**Exercise details:**
Below is a block of records; reproduce all of them exactly and leave out any pictures.

[Input for this task — start]

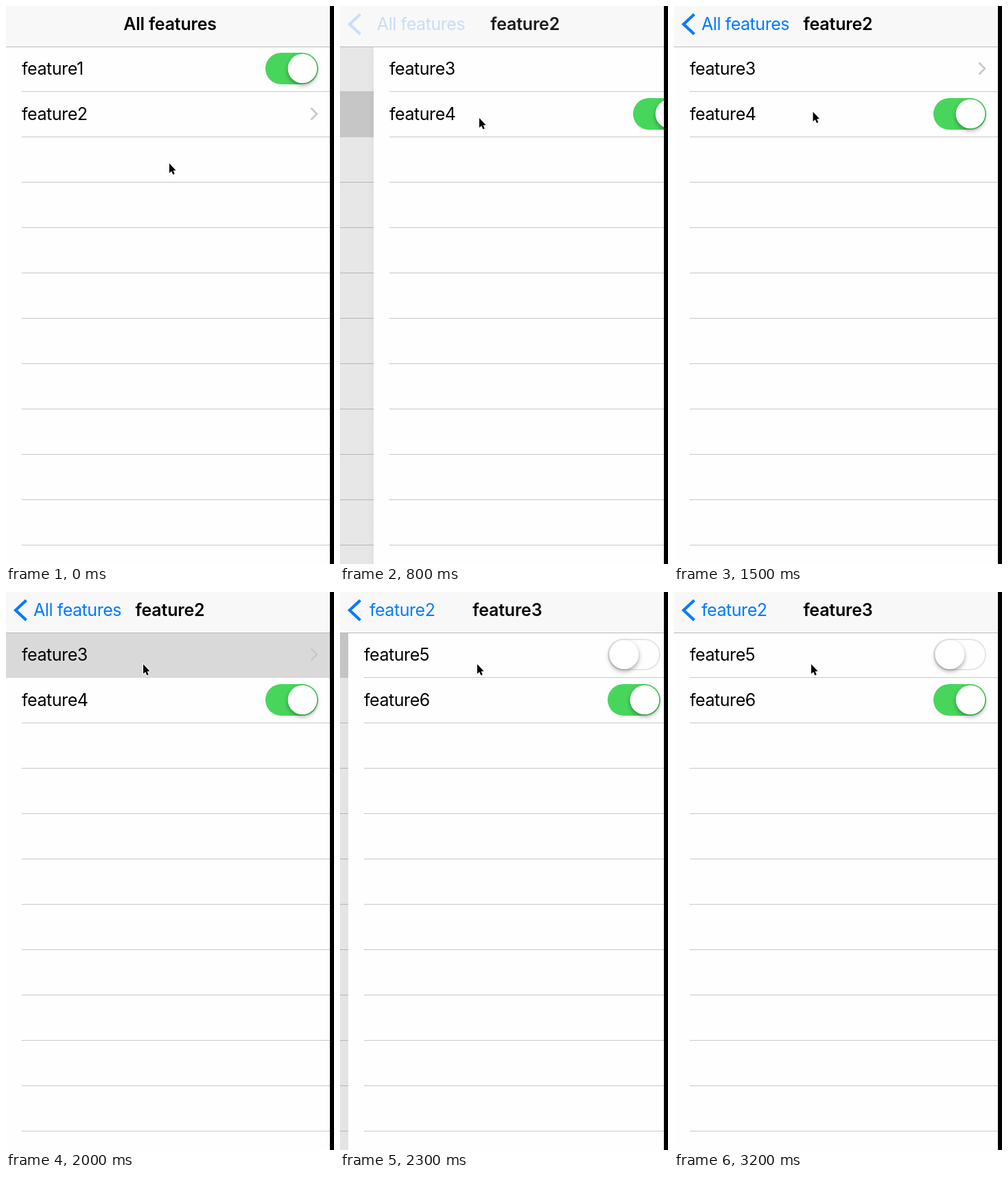
An HTML page with a canvas for the animation above (3500 ms loop, 478 by 812 pixels).

```html
<!DOCTYPE html>
<html lang="en">
<head>
<meta charset="utf-8">
<title>Feature list</title>
<style>
  html, body { margin: 0; width: 478px; height: 812px; overflow: hidden; background: #000; }
  canvas { display: block; }
</style>
</head>
<body>
<canvas id="stage" width="478" height="812"></canvas>
<script>
const ctx = document.getElementById('stage').getContext('2d');
const LOOP = 3500, STEP = 100;
const W = 472, H = 812, BAR = 59, ROW = 66, MARGIN = 23, MID = 239;
const BLUE = [0, 122, 255], INK = '#000', LINE = '#c8c7cc';
const FACE = 'Inter, "Open Sans", sans-serif';

const pages = [
  { title: 'All features', rows: [['feature1', 'on'], ['feature2', 'link']] },
  { title: 'feature2', rows: [['feature3', 'link'], ['feature4', 'on']] },
  { title: 'feature3', rows: [['feature5', 'off'], ['feature6', 'on']] }
];
// tap: row lights up; go: the push spring starts
const pushes = [{ tap: 600, go: 592 }, { tap: 2000, go: 2002 }];

const clamp = v => Math.min(1, Math.max(0, v));
const smooth = v => { v = clamp(v); return v * v * (3 - 2 * v); };
// blue darkened towards black by the share k
const shade = k => `rgb(${BLUE.map(c => Math.round(c * (1 - k)))})`;

// critically damped spring: 1 at the start, 0 at rest
function spring(ms) {
  if (ms < 20) return 1;
  const a = ms / 1000 * 18.5;
  return (1 + a) * Math.exp(-a);
}

// bold runs from 0 (regular) to 1 (semibold)
function setFont(bold) {
  ctx.font = Math.round(400 + 200 * bold) + ' 25px ' + FACE;
  ctx.letterSpacing = -0.45 + 0.25 * bold + 'px';
}

function text(str, x, y, color, bold = 0, alpha = 1) {
  if (alpha <= 0) return;
  setFont(bold);
  ctx.globalAlpha = alpha;
  ctx.fillStyle = color;
  ctx.fillText(str, x, y);
  ctx.globalAlpha = 1;
}

function titleLeft(str) {
  setFont(1);
  return MID - ctx.measureText(str).width / 2;
}

function stroke(points, color, width) {
  ctx.beginPath();
  points.forEach(([x, y]) => ctx.lineTo(x, y));
  ctx.strokeStyle = color;
  ctx.lineWidth = width;
  ctx.stroke();
}

function toggle(x, y, on) {
  ctx.beginPath();
  if (on) {
    ctx.roundRect(x + 378, y - 23, 77, 46, 23);
    ctx.fillStyle = '#47d65b';
    ctx.fill();
  } else {
    ctx.roundRect(x + 379, y - 22, 75, 44, 22);
    ctx.strokeStyle = '#e6e6e6';
    ctx.lineWidth = 2;
    ctx.stroke();
  }
  ctx.save();
  ctx.shadowColor = 'rgba(0,0,0,.35)';
  ctx.shadowBlur = 6;
  ctx.shadowOffsetY = 3;
  ctx.beginPath();
  ctx.arc(x + (on ? 432 : 402), y, 21.3, 0, Math.PI * 2);
  ctx.fillStyle = '#fff';
  ctx.fill();
  ctx.restore();
}

function drawPage(page, x, lit) {
  ctx.fillStyle = '#fefefe';
  ctx.fillRect(x, BAR, W, H - BAR);
  ctx.fillStyle = LINE;
  for (let y = 124; y < H; y += ROW) ctx.fillRect(x + MARGIN, y, W - MARGIN, 1);
  page.rows.forEach(([label, kind], i) => {
    const y = 91 + i * ROW, link = kind === 'link';
    if (link && lit) {
      ctx.fillStyle = '#d9d9d9';
      ctx.fillRect(x, y - 33, W, 67);
    }
    text(label, x + MARGIN, y + 9, INK);
    if (link) {
      stroke([[x + 444.5, y - 8.5], [x + 453, y], [x + 444.5, y + 8.5]], LINE, 2.6);
    } else {
      toggle(x, y, kind === 'on');
    }
  });
}

function drawBar(k, p, ms) {
  const q = 1 - p, first = k === 0;
  const fade = first ? clamp((ms - 150) / 300) : 1;
  const name = pages[k].title, next = pages[k + 1].title;
  ctx.fillStyle = '#f8f8f8';
  ctx.fillRect(0, 0, W, BAR);
  ctx.fillStyle = '#b8b8ba';
  ctx.fillRect(0, BAR, W, 1);

  ctx.save();
  ctx.beginPath();
  ctx.rect(27, 0, W - 27, BAR);
  ctx.clip();
  if (!first) text(pages[k - 1].title, 40 - 152 * q, 35, shade(0), 0, 1 - 1.4 * q);
  // the old title slides over and becomes the back label
  const rest = p === 1 ? 1 : clamp(1.12 * p - 0.01);
  const x = 40 + (titleLeft(name) - 40) * rest;
  text(name, x, 35, shade(p), p, first ? Math.max(fade, p * p) : 1 - 1.5 * p * q);
  text(next, titleLeft(next) + Math.max(0, 335 * p - 4), 35, INK, 1, q);
  ctx.restore();

  ctx.globalAlpha = fade;
  stroke([[29.5, 12], [14, 26.5], [29.5, 41]], shade(0), 4.2);
  ctx.globalAlpha = 1;
}

function drawCursor(t) {
  const a = smooth(t / 400), b = smooth((t - 1400) / 400);
  ctx.save();
  ctx.translate(238 - 35 * a - 3 * b, 229 - 66 * a - 58 * b);
  ctx.beginPath();
  [[0, 0], [0, 14], [3.2, 11.2], [5.4, 16.2], [7.8, 15.2], [5.6, 10.4], [9.6, 10.2]]
    .forEach(([x, y]) => ctx.lineTo(x, y));
  ctx.closePath();
  ctx.lineJoin = 'round';
  ctx.lineWidth = 2;
  ctx.strokeStyle = '#fff';
  ctx.stroke();
  ctx.fillStyle = '#000';
  ctx.fill();
  ctx.restore();
}

function draw(t) {
  const k = t < pushes[1].tap ? 0 : 1;
  const ms = t - pushes[k].go, p = spring(ms);
  const x = Math.round(W * p);
  ctx.fillStyle = '#000';
  ctx.fillRect(0, 0, 478, H);
  ctx.save();
  ctx.beginPath();
  ctx.rect(0, 0, W, H);
  ctx.clip();
  if (x > 0) drawPage(pages[k], Math.round((x - W) * 0.305), t >= pushes[k].tap);
  if (x < W) {
    ctx.fillStyle = `rgba(0,0,0,${0.1 * (1 - p)})`;
    ctx.fillRect(0, BAR, x, H - BAR);
    const edge = ctx.createLinearGradient(x - 9, 0, x, 0);
    edge.addColorStop(0, 'rgba(0,0,0,0)');
    edge.addColorStop(1, `rgba(0,0,0,${0.25 * p})`);
    ctx.fillStyle = edge;
    ctx.fillRect(x - 9, BAR, 9, H - BAR);
    drawPage(pages[k + 1], x, false);
  }
  drawBar(k, p, ms);
  drawCursor(t);
  ctx.restore();
}

const origin = performance.now();
function tick() {
  const t = (performance.now() - origin) % LOOP;
  draw(Math.floor(t / STEP) * STEP);
  requestAnimationFrame(tick);
}
tick();
</script>
</body>
</html>
```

[Input for this task — finish]

**Completed task:**
An HTML page with a canvas for the animation above (3500 ms loop, 478 by 812 pixels).

```html
<!DOCTYPE html>
<html lang="en">
<head>
<meta charset="utf-8">
<title>Feature list</title>
<style>
  html, body { margin: 0; width: 478px; height: 812px; overflow: hidden; background: #000; }
  canvas { display: block; }
</style>
</head>
<body>
<canvas id="stage" width="478" height="812"></canvas>
<script>
const ctx = document.getElementById('stage').getContext('2d');
const LOOP = 3500, STEP = 100;
const W = 472, H = 812, BAR = 59, ROW = 66, MARGIN = 23, MID = 239;
const BLUE = [0, 122, 255], INK = '#000', LINE = '#c8c7cc';
const FACE = 'Inter, "Open Sans", sans-serif';

const pages = [
  { title: 'All features', rows: [['feature1', 'on'], ['feature2', 'link']] },
  { title: 'feature2', rows: [['feature3', 'link'], ['feature4', 'on']] },
  { title: 'feature3', rows: [['feature5', 'off'], ['feature6', 'on']] }
];
// tap: row lights up; go: the push spring starts
const pushes = [{ tap: 600, go: 592 }, { tap: 2000, go: 2002 }];

const clamp = v => Math.min(1, Math.max(0, v));
const smooth = v => { v = clamp(v); return v * v * (3 - 2 * v); };
// blue darkened towards black by the share k
const shade = k => `rgb(${BLUE.map(c => Math.round(c * (1 - k)))})`;

// critically damped spring: 1 at the start, 0 at rest
function spring(ms) {
  if (ms < 20) return 1;
  const a = ms / 1000 * 18.5;
  return (1 + a) * Math.exp(-a);
}

// bold runs from 0 (regular) to 1 (semibold)
function setFont(bold) {
  ctx.font = Math.round(400 + 200 * bold) + ' 25px ' + FACE;
  ctx.letterSpacing = -0.45 + 0.25 * bold + 'px';
}

function text(str, x, y, color, bold = 0, alpha = 1) {
  if (alpha <= 0) return;
  setFont(bold);
  ctx.globalAlpha = alpha;
  ctx.fillStyle = color;
  ctx.fillText(str, x, y);
  ctx.globalAlpha = 1;
}

function titleLeft(str) {
  setFont(1);
  return MID - ctx.measureText(str).width / 2;
}

function stroke(points, color, width) {
  ctx.beginPath();
  points.forEach(([x, y]) => ctx.lineTo(x, y));
  ctx.strokeStyle = color;
  ctx.lineWidth = width;
  ctx.stroke();
}

function toggle(x, y, on) {
  ctx.beginPath();
  if (on) {
    ctx.roundRect(x + 378, y - 23, 77, 46, 23);
    ctx.fillStyle = '#47d65b';
    ctx.fill();
  } else {
    ctx.roundRect(x + 379, y - 22, 75, 44, 22);
    ctx.strokeStyle = '#e6e6e6';
    ctx.lineWidth = 2;
    ctx.stroke();
  }
  ctx.save();
  ctx.shadowColor = 'rgba(0,0,0,.35)';
  ctx.shadowBlur = 6;
  ctx.shadowOffsetY = 3;
  ctx.beginPath();
  ctx.arc(x + (on ? 432 : 402), y, 21.3, 0, Math.PI * 2);
  ctx.fillStyle = '#fff';
  ctx.fill();
  ctx.restore();
}

function drawPage(page, x, lit) {
  ctx.fillStyle = '#fefefe';
  ctx.fillRect(x, BAR, W, H - BAR);
  ctx.fillStyle = LINE;
  for (let y = 124; y < H; y += ROW) ctx.fillRect(x + MARGIN, y, W - MARGIN, 1);
  page.rows.forEach(([label, kind], i) => {
    const y = 91 + i * ROW, link = kind === 'link';
    if (link && lit) {
      ctx.fillStyle = '#d9d9d9';
      ctx.fillRect(x, y - 33, W, 67);
    }
    text(label, x + MARGIN, y + 9, INK);
    if (link) {
      stroke([[x + 444.5, y - 8.5], [x + 453, y], [x + 444.5, y + 8.5]], LINE, 2.6);
    } else {
      toggle(x, y, kind === 'on');
    }
  });
}

function drawBar(k, p, ms) {
  const q = 1 - p, first = k === 0;
  const fade = first ? clamp((ms - 150) / 300) : 1;
  const name = pages[k].title, next = pages[k + 1].title;
  ctx.fillStyle = '#f8f8f8';
  ctx.fillRect(0, 0, W, BAR);
  ctx.fillStyle = '#b8b8ba';
  ctx.fillRect(0, BAR, W, 1);

  ctx.save();
  ctx.beginPath();
  ctx.rect(27, 0, W - 27, BAR);
  ctx.clip();
  if (!first) text(pages[k - 1].title, 40 - 152 * q, 35, shade(0), 0, 1 - 1.4 * q);
  // the old title slides over and becomes the back label
  const rest = p === 1 ? 1 : clamp(1.12 * p - 0.01);
  const x = 40 + (titleLeft(name) - 40) * rest;
  text(name, x, 35, shade(p), p, first ? Math.max(fade, p * p) : 1 - 1.5 * p * q);
  text(next, titleLeft(next) + Math.max(0, 335 * p - 4), 35, INK, 1, q);
  ctx.restore();

  ctx.globalAlpha = fade;
  stroke([[29.5, 12], [14, 26.5], [29.5, 41]], shade(0), 4.2);
  ctx.globalAlpha = 1;
}

function drawCursor(t) {
  const a = smooth(t / 400), b = smooth((t - 1400) / 400);
  ctx.save();
  ctx.translate(238 - 35 * a - 3 * b, 229 - 66 * a - 58 * b);
  ctx.beginPath();
  [[0, 0], [0, 14], [3.2, 11.2], [5.4, 16.2], [7.8, 15.2], [5.6, 10.4], [9.6, 10.2]]
    .forEach(([x, y]) => ctx.lineTo(x, y));
  ctx.closePath();
  ctx.lineJoin = 'round';
  ctx.lineWidth = 2;
  ctx.strokeStyle = '#fff';
  ctx.stroke();
  ctx.fillStyle = '#000';
  ctx.fill();
  ctx.restore();
}

function draw(t) {
  const k = t < pushes[1].tap ? 0 : 1;
  const ms = t - pushes[k].go, p = spring(ms);
  const x = Math.round(W * p);
  ctx.fillStyle = '#000';
  ctx.fillRect(0, 0, 478, H);
  ctx.save();
  ctx.beginPath();
  ctx.rect(0, 0, W, H);
  ctx.clip();
  if (x > 0) drawPage(pages[k], Math.round((x - W) * 0.305), t >= pushes[k].tap);
  if (x < W) {
    ctx.fillStyle = `rgba(0,0,0,${0.1 * (1 - p)})`;
    ctx.fillRect(0, BAR, x, H - BAR);
    const edge = ctx.createLinearGradient(x - 9, 0, x, 0);
    edge.addColorStop(0, 'rgba(0,0,0,0)');
    edge.addColorStop(1, `rgba(0,0,0,${0.25 * p})`);
    ctx.fillStyle = edge;
    ctx.fillRect(x - 9, BAR, 9, H - BAR);
    drawPage(pages[k + 1], x, false);
  }
  drawBar(k, p, ms);
  drawCursor(t);
  ctx.restore();
}

const origin = performance.now();
function tick() {
  const t = (performance.now() - origin) % LOOP;
  draw(Math.floor(t / STEP) * STEP);
  requestAnimationFrame(tick);
}
tick();
</script>
</body>
</html>
```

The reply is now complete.